I've just had this meme flash up on my Facebook timeline and it got me thinking about something I have thought about a lot.
It's an interesting point, one for which I spent many MANY hours discussing as part of my Autobiography module on my MA Lit course; the idea that there is no absolute or fixed truth in personal history, just different perspectives, perceptions and responses to experiences, which all lead to a truth for each individual; which is still a truth even if we don't agree with it.
One of the reasons I have found this particular idea complex is because of my own personal history. At the age of thirteen my father suffered a full mental breakdown and the manifestation of serious bi-polar and personality disorders, which led to him being hospitalised on many occasions.

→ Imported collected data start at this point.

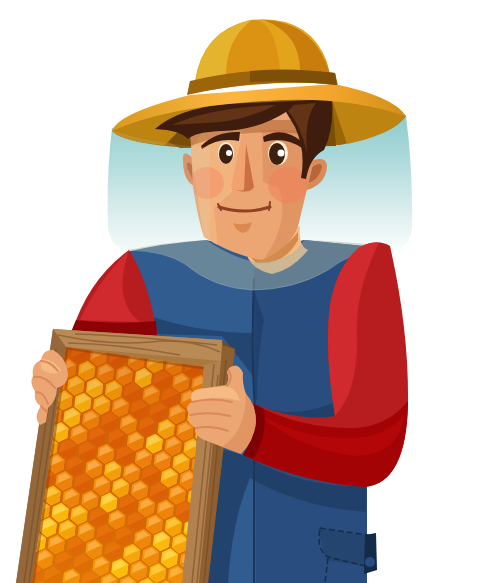
<!DOCTYPE html>
<html lang="en">
<head>
<meta charset="utf-8">
<title>Beekeeper with honeycomb frame</title>
<style>
:root{--skin:#eba673;--skin-light:#f6bb84;--skin-shade:#d98a58;--hair:#3e1d0e;--hair-light:#623315;
--straw:#e3a41c;--straw-light:#f6b43c;--straw-dark:#9a6608;--blue:#315c90;--blue-mid:#294d7e;--blue-dark:#1d3a62;
--red:#d12a2e;--red-mid:#b71d1f;--red-dark:#a30305;--wood:#a9793f;--wood-light:#b98a55;--wood-dark:#75491f;--comb:#cf6308}
html,body{margin:0;background:#fff;overflow:hidden}
svg{display:block;width:484px;height:583px}
.grain{fill:none;stroke:var(--wood-dark);stroke-width:1.5;opacity:.55}
.stitch{fill:none;stroke:#142c4e;stroke-width:1.5;stroke-dasharray:6 3}
.crease{fill:none;stroke:var(--skin-shade);stroke-width:2;stroke-linecap:round}
</style>
</head>
<body>
<svg viewBox="0 0 484 583" role="img" aria-label="Beekeeper in a straw hat with veil, holding a honeycomb frame">
<defs>
<linearGradient id="veil-tint" x1="0" y1="0" x2="0" y2="1"><stop offset="0" stop-color="#8fcbce"/><stop offset=".3" stop-color="#abd9da"/><stop offset=".7" stop-color="#dcedee"/><stop offset="1" stop-color="#fbfdfd"/></linearGradient>
<linearGradient id="brim-top" x1="0" x2="1"><stop offset="0" stop-color="#d99a1e"/><stop offset=".4" stop-color="#fcb640"/><stop offset=".75" stop-color="#f3a42c"/><stop offset="1" stop-color="#d18f16"/></linearGradient>
<linearGradient id="comb-light" x1="0" y1="0" x2="0" y2="1"><stop offset="0" stop-color="#b83c05" stop-opacity=".3"/><stop offset=".5" stop-color="#e06a00" stop-opacity=".08"/><stop offset="1" stop-color="#ffc400" stop-opacity=".2"/></linearGradient>
<clipPath id="comb-window"><path d="M66 347L204 367L182 583H32Z"/></clipPath>
<clipPath id="face-clip"><path d="M190 126L193 186Q198 220 204 237Q232 255 262 260Q290 248 298 226L312 168L316 110H200Z"/></clipPath>
<path id="hex" d="M0-10L8-5V5L0 10L-8 5V-5Z"/>
<path id="shine" d="M-6-4L0-8L6-4L-6 3Z" fill="#fff" opacity=".25"/>
<g id="gold"><use href="#hex" fill="#fbb90b"/><path d="M0 10L8 5V-5L-8 5Z" fill="#f5a30a"/><use href="#shine"/></g>
<g id="sun"><use href="#hex" fill="#ffd023"/><path d="M0 10L8 5V-5L-8 5Z" fill="#fdbd0c"/><use href="#shine"/></g>
<g id="amber"><use href="#hex" fill="#f7940f"/><path d="M0 10L8 5V-5L-8 5Z" fill="#ee820a"/><use href="#shine"/></g>
<g id="rust"><use href="#hex" fill="#e46a0b"/><path d="M0 10L8 5V-5L-8 5Z" fill="#d95b06"/></g>
<g id="cells">
<g><use href="#rust"/><use href="#rust" x="19"/><use href="#amber" x="38"/><use href="#rust" x="57"/><use href="#amber" x="76"/><use href="#gold" x="95"/><use href="#amber" x="114"/><use href="#rust" x="133"/><use href="#amber" x="152"/><use href="#gold" x="171"/><use href="#amber" x="190"/></g>
<g transform="translate(9 16)"><use href="#amber"/><use href="#gold" x="19"/><use href="#amber" x="38"/><use href="#amber" x="57"/><use href="#sun" x="76"/><use href="#rust" x="95"/><use href="#amber" x="114"/><use href="#amber" x="133"/><use href="#rust" x="152"/><use href="#sun" x="171"/></g>
<g transform="translate(0 32)"><use href="#amber"/><use href="#gold" x="19"/><use href="#sun" x="38"/><use href="#gold" x="57"/><use href="#rust" x="76"/><use href="#amber" x="95"/><use href="#rust" x="114"/><use href="#amber" x="133"/><use href="#gold" x="152"/><use href="#sun" x="171"/><use href="#amber" x="190"/></g>
<g transform="translate(9 48)"><use href="#gold"/><use href="#sun" x="19"/><use href="#gold" x="38"/><use href="#amber" x="57"/><use href="#rust" x="76"/><use href="#rust" x="95"/><use href="#amber" x="114"/><use href="#sun" x="133"/><use href="#gold" x="152"/><use href="#amber" x="171"/></g>
<g transform="translate(0 64)"><use href="#amber"/><use href="#sun" x="19"/><use href="#amber" x="38"/><use href="#rust" x="57"/><use href="#amber" x="76"/><use href="#rust" x="95"/><use href="#gold" x="114"/><use href="#amber" x="133"/><use href="#sun" x="152"/><use href="#amber" x="171"/><use href="#gold" x="190"/></g>
<g transform="translate(9 80)"><use href="#sun"/><use href="#amber" x="19"/><use href="#rust" x="38"/><use href="#rust" x="57"/><use href="#amber" x="76"/><use href="#sun" x="95"/><use href="#amber" x="114"/><use href="#gold" x="133"/><use href="#amber" x="152"/><use href="#rust" x="171"/></g>
<g transform="translate(0 96)"><use href="#gold"/><use href="#rust" x="19"/><use href="#rust" x="38"/><use href="#amber" x="57"/><use href="#rust" x="76"/><use href="#amber" x="95"/><use href="#amber" x="114"/><use href="#gold" x="133"/><use href="#amber" x="152"/><use href="#rust" x="171"/><use href="#amber" x="190"/></g>
<g transform="translate(9 112)"><use href="#amber"/><use href="#rust" x="19"/><use href="#amber" x="38"/><use href="#gold" x="57"/><use href="#amber" x="76"/><use href="#rust" x="95"/><use href="#gold" x="114"/><use href="#amber" x="133"/><use href="#sun" x="152"/><use href="#gold" x="171"/></g>
</g>
</defs>
<rect width="484" height="583" fill="#fff"/>

<path id="veil-back" fill="url(#veil-tint)" d="M112 128Q106 180 108 226Q110 249 132 251H388Q411 249 412 227Q413 170 406 116Z"/>

<g id="overalls">
<path fill="var(--blue)" d="M126 252Q165 243 206 240L258 252L304 240L364 246L345 400L367 480V583H180L160 400L157 335Z"/>
<path fill="var(--blue-mid)" d="M254 270L304 240L364 246L338 330V420L367 480V583H256Z"/>
<path fill="var(--blue-dark)" opacity=".65" d="M150 316Q200 333 253 333V376L222 336L157 334Z"/>
<path fill="var(--blue-dark)" opacity=".7" d="M254 404Q290 421 336 402L340 425L258 416Z"/>
<path fill="var(--blue-dark)" opacity=".7" d="M212 446L246 456Q300 488 366 486V512Q300 507 250 478Q232 520 228 583H205Z"/>
<path d="M254 278Q251 350 255 410M254 460V583" fill="none" stroke="#1c365b" stroke-width="2"/>
<path d="M254 290L264 320Q257 360 257 400H254Z" fill="#1d3a62" opacity=".55"/>
<path fill="#24456f" d="M318 528L376 537L374 568L326 560Z"/>
<path class="stitch" d="M320 528L374 536M320 530Q316 549 328 557L374 568M328 558L325 583"/>
<path fill="#142a49" d="M365 535L376 533L377 570L364 574Z"/><circle cx="370" cy="562" r="5" fill="#294d7e"/>
</g>

<g id="left-sleeve">
<path fill="var(--red-mid)" d="M129 250Q88 280 72 332L157 336Q150 284 129 250Z"/>
<path fill="var(--red)" d="M129 250Q96 284 80 320L140 322Q112 301 129 250Z"/>
<path fill="#8c0306" d="M76 320Q120 325 156 321L157 336L71 332Z"/>
</g>

<g id="neck">
<path fill="var(--skin-light)" d="M246 248L300 226Q298 246 308 250Q292 270 272 274Q254 270 248 258Z"/>
<path fill="#d28b4c" d="M244 250Q275 262 298 232L298 240Q284 266 256 263Z"/>
</g>
<path id="veil-collar" fill="#a2b3a4" opacity=".48" d="M128 250Q164 242 206 240Q236 260 258 262Q291 262 304 240Q340 241 386 246Q351 252 328 270Q294 290 252 290Q213 288 185 264Q165 251 128 250Z"/>
<path d="M128 250Q165 251 185 264Q213 288 252 290Q294 290 328 270Q351 252 386 246" fill="none" stroke="#8fa9b5" opacity=".5"/>

<g id="hat-brim">
<path fill="var(--straw-dark)" d="M112 131Q122 142 176 147L340 145Q394 134 406 116Q340 90 250 98Q150 106 112 131Z"/>
<path fill="#7a4e06" d="M150 132Q200 104 332 100L336 146L180 148Z"/>
<path fill="#bd8412" d="M112 131Q150 110 205 104L165 145Q122 142 112 131ZM406 116Q370 102 332 100L347 144Q394 134 406 116Z"/>
</g>

<g id="head">
<path fill="var(--skin-shade)" d="M193 158Q182 148 183 160Q183 182 196 187ZM305 164Q326 153 327 166Q326 186 303 191Z"/>
<path fill="#b9653b" d="M192 165Q186 159 187 168L193 180ZM309 170Q321 160 322 167Q319 180 308 183Z"/>
<path fill="var(--skin)" d="M190 126L193 186Q198 220 204 237Q232 255 262 260Q290 248 298 226L312 168L316 110H200Z"/>
<g clip-path="url(#face-clip)">
<path fill="var(--skin-light)" opacity=".7" d="M210 120H244L232 192L214 208L218 250L204 238L190 150Z"/>
<path fill="#dc8d59" opacity=".65" d="M262 130H320V200L296 250L260 264Q291 224 279 188L263 182Z"/>
<ellipse cx="207" cy="183" rx="17" ry="16" fill="#f27f59" opacity=".4"/>
<ellipse cx="288" cy="185" rx="20" ry="18" fill="#f27f59" opacity=".5"/>
<path fill="#a85f2c" opacity=".5" d="M188 120H320V137Q250 124 190 146Z"/>
</g>
<path fill="#cc6f45" d="M246 144L254 187Q250 195 232 189L240 184Z"/>
<path fill="#f1a36f" d="M239 148L246 144L244 190Q234 192 231 187Z"/>
<g id="eyes">
<ellipse cx="226" cy="153" rx="8" ry="11" fill="#fff0d7"/><ellipse cx="278" cy="153" rx="10" ry="12" fill="#fff0d7"/>
<ellipse cx="226" cy="154" rx="7" ry="10" fill="#3c2010"/><ellipse cx="277" cy="154" rx="8" ry="11" fill="#3c2010"/>
<circle cx="229" cy="153" r="3" fill="#fff"/><circle cx="281" cy="153" r="3.5" fill="#fff"/>
</g>
<path fill="var(--hair)" d="M201 146Q216 131 240 132L239 141Q218 137 202 149ZM263 137Q282 126 301 141L302 148Q284 136 264 142Z"/>
<path d="M219 207Q244 215 270 207" fill="none" stroke="#914022" stroke-width="3" stroke-linecap="round"/>
<path d="M218 204L221 210M270 202L269 210" stroke="#914022" stroke-width="2" stroke-linecap="round"/>
<path fill="#d98a51" d="M233 223Q243 226 252 222Q250 232 243 233Q236 231 233 223Z"/>
<path id="hair" fill="var(--hair)" d="M155 129Q177 109 226 104L332 99Q334 130 324 150Q310 157 306 179L301 178Q306 151 295 127L286 112Q258 130 222 131Q195 132 188 139Q180 130 155 129Z"/>
<path fill="var(--hair-light)" d="M172 125Q208 108 276 105Q240 123 204 123ZM294 105L316 103Q304 118 307 153Q300 124 288 111Z"/>
</g>

<g id="hat">
<path fill="url(#brim-top)" d="M112 131Q118 113 190 95L334 84Q393 96 406 116Q342 95 265 101Q165 107 112 131Z"/>
<path fill="#c98511" d="M188 94L190 82Q260 67 335 73L338 85Q270 78 188 94Z"/>
<path fill="var(--straw)" d="M195 82Q202 31 250 20Q309 14 327 62L330 74Q260 67 195 82Z"/>
<path fill="#e5b42f" d="M195 82Q202 31 252 20Q226 40 226 76Z"/>
<path fill="#dc9212" d="M252 20Q275 18 280 70L226 76Q226 39 252 20Z"/>
<path fill="#c87d0c" d="M264 20Q314 22 330 74L300 70Q300 34 264 20Z"/>
<path id="hat-band" fill="#9c650b" d="M190 81Q260 64 335 73L337 85Q265 77 187 95Z"/>
<path fill="#7e4f07" d="M250 71Q290 67 335 73L337 85Q295 80 250 82Z"/>
</g>

<g id="veil-front" fill="#c5e4df" opacity=".12"><path d="M113 131Q160 146 210 147V240Q160 242 128 250Q108 247 108 226Z"/></g>

<g id="right-sleeve">
<path fill="var(--red-mid)" d="M360 247Q377 238 390 246Q409 330 408 404Q406 484 364 487Q300 482 243 455Q258 432 254 404Q300 422 335 416Q324 350 330 305Q337 265 360 247Z"/>
<path fill="var(--red)" d="M360 247Q370 242 379 243Q354 292 357 342Q357 392 335 416Q324 350 330 305Q337 265 360 247Z"/>
<path fill="var(--red-dark)" d="M254 404Q300 429 355 428Q388 426 408 401Q407 484 364 487Q300 482 243 455Q258 432 254 404Z"/>
<path fill="#c40a0c" d="M258 414Q310 443 365 437Q392 431 405 414Q400 454 356 456Q300 450 258 414Z" opacity=".45"/>
<path fill="#7e0205" d="M254 404L264 409Q268 436 253 459L243 455Q258 432 254 404Z"/>
</g>

<g id="honeycomb-frame">
<path fill="var(--wood-dark)" d="M220 340L235 349L208 583H181Z"/>
<path fill="var(--wood)" d="M53 329L222 340L224 359L198 583H16Z"/>
<path fill="#8d5f31" d="M222 345L235 349L208 583H198Z"/>
<path fill="var(--wood-light)" d="M53 329L222 340L221 361L65 347Z"/>
<path fill="#94683a" d="M53 329L66 347L32 583H16Z"/>
<path fill="#b18150" d="M204 365L221 361L199 583H182Z"/>
<path class="grain" d="M58 335Q110 346 150 342T220 352M75 334Q136 336 217 345M68 343Q120 344 180 355M56 349L24 583M61 360L29 583M214 364L192 583M218 375Q210 450 197 583M226 360L204 583"/>
<g clip-path="url(#comb-window)">
<path fill="var(--comb)" d="M66 347L204 367L182 583H32Z"/>
<g transform="translate(65 350) rotate(7)"><use href="#cells" x="-4" y="2"/><use href="#cells" x="-23" y="130"/></g>
<path fill="url(#comb-light)" d="M66 347L204 367L182 583H32Z"/>
<path fill="none" stroke="#8b3c06" stroke-width="5" opacity=".5" d="M32 583L66 347L204 367"/>
</g>
</g>

<g id="left-hand">
<path fill="var(--skin)" d="M53 350Q43 349 41 360Q31 364 33 376Q29 383 35 391Q33 402 41 406Q33 417 40 425L46 422L48 408Q57 400 57 388Q68 385 68 374Q66 357 53 350Z"/>
<path fill="var(--skin-light)" d="M42 359Q52 358 61 370Q57 376 47 372Q38 371 42 359Z"/>
<path class="crease" d="M41 361Q50 361 58 371M34 377Q45 375 55 388M36 392Q44 392 48 404M41 406L47 412"/>
</g>

<g id="right-hand">
<path fill="var(--skin)" d="M229 368Q238 361 243 373Q242 383 246 394Q256 405 256 422Q254 441 241 454Q222 447 202 439Q192 433 196 428Q185 423 190 415Q183 407 192 402Q188 391 199 389L226 385Q230 379 227 372Z"/>
<path fill="var(--skin-light)" d="M199 389L228 386Q238 391 240 401Q218 394 192 402Q189 391 199 389Z"/>
<path fill="var(--skin-shade)" opacity=".6" d="M246 394Q256 405 256 422Q254 441 241 454L222 447Q246 431 246 394Z"/>
<path class="crease" d="M192 402Q212 397 232 402M190 415Q210 411 230 416M196 428Q212 425 228 431M229 371Q233 379 227 386"/>
</g>
</svg>
</body>
</html>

Twenty years later he is better than he was, but he is still a very damaged and vulnerable man; and I guess on some level, all those who loved him are a little bit the same.
The meme suggests that those who might be badly portrayed should have behaved better, but so often other people's 'bad' or negative behaviour comes out of their own damage and suffering. Does this make them entirely responsible? I believe so but there are caveats. What about behaviours suffered due to addiction or abuse survival? What about behaviours conducted because of psychological illnesses? You see, it's a far more complicated issue than the meme suggests - as empowering as it is.
The experiences I lived, some of them truly horrific, at a formative time of my development, have of course influenced who I am both in my daily life and as an author. My own psychology clearly plays a part in my creative outputs.
For a long time, I didn't write anything 'public' about living with a parent with mental illness, not because I was ashamed, far from it, I believe we should all start talking about it more openly, but because although it was very much MY story, it was also the story that belonged to my father and my mother; as a result it has became the big elephant sitting on the writing desk.
How can something so significant to my own make-up be kept hidden? I've gone around in circles for years about my responsibility to share about my experiences in the hope that it might offer strength, inspiration, information and hope to other young people living with parents who don't quite fit the job description.
A few months back I wrote a short story for a Radio 4 completion titled 'Mad Dad', which was the first time I actually wrote autobiographically about this period in my life. Before submitting it, I spoke with my mother about her feelings on it. That conversation was too personal to share here, but the outcome was that I should go for it and submit it. It didn't get accepted, which I had prepared myself for as it was stated in the guidelines that they were looking for works that were lighter in their tone and I guess that mental health was a shade of darkness to far.
I have to say, that part of me is incredibly relieved. It would have been a big step to go so audibly public with such a personal story, and I'm not really sure how I would have felt hearing my world from the mouth of another. So 'Mad Dad' now sits in my trunk, waiting to be unpacked at another time in another place.
I know it isn't just me that has battled with this whole idea of life story ownership - there was a controversy over this idea of story and experience ownership in the novel, 'The Help', where those involved in the story believed that they had been exploited for financial gain; especially when the film rights were sold. Should everybody portrayed have received a cut of the money?
And on the other side of things, I guess it's interesting to think about how we might be represented if we were to be written into the autobiography of someone we knew - would we feel confident that they'd treat our behaviours, motivations and actions warmly?
Has anybody else struggled with this dilemma? I'd love to hear your stories and ideas.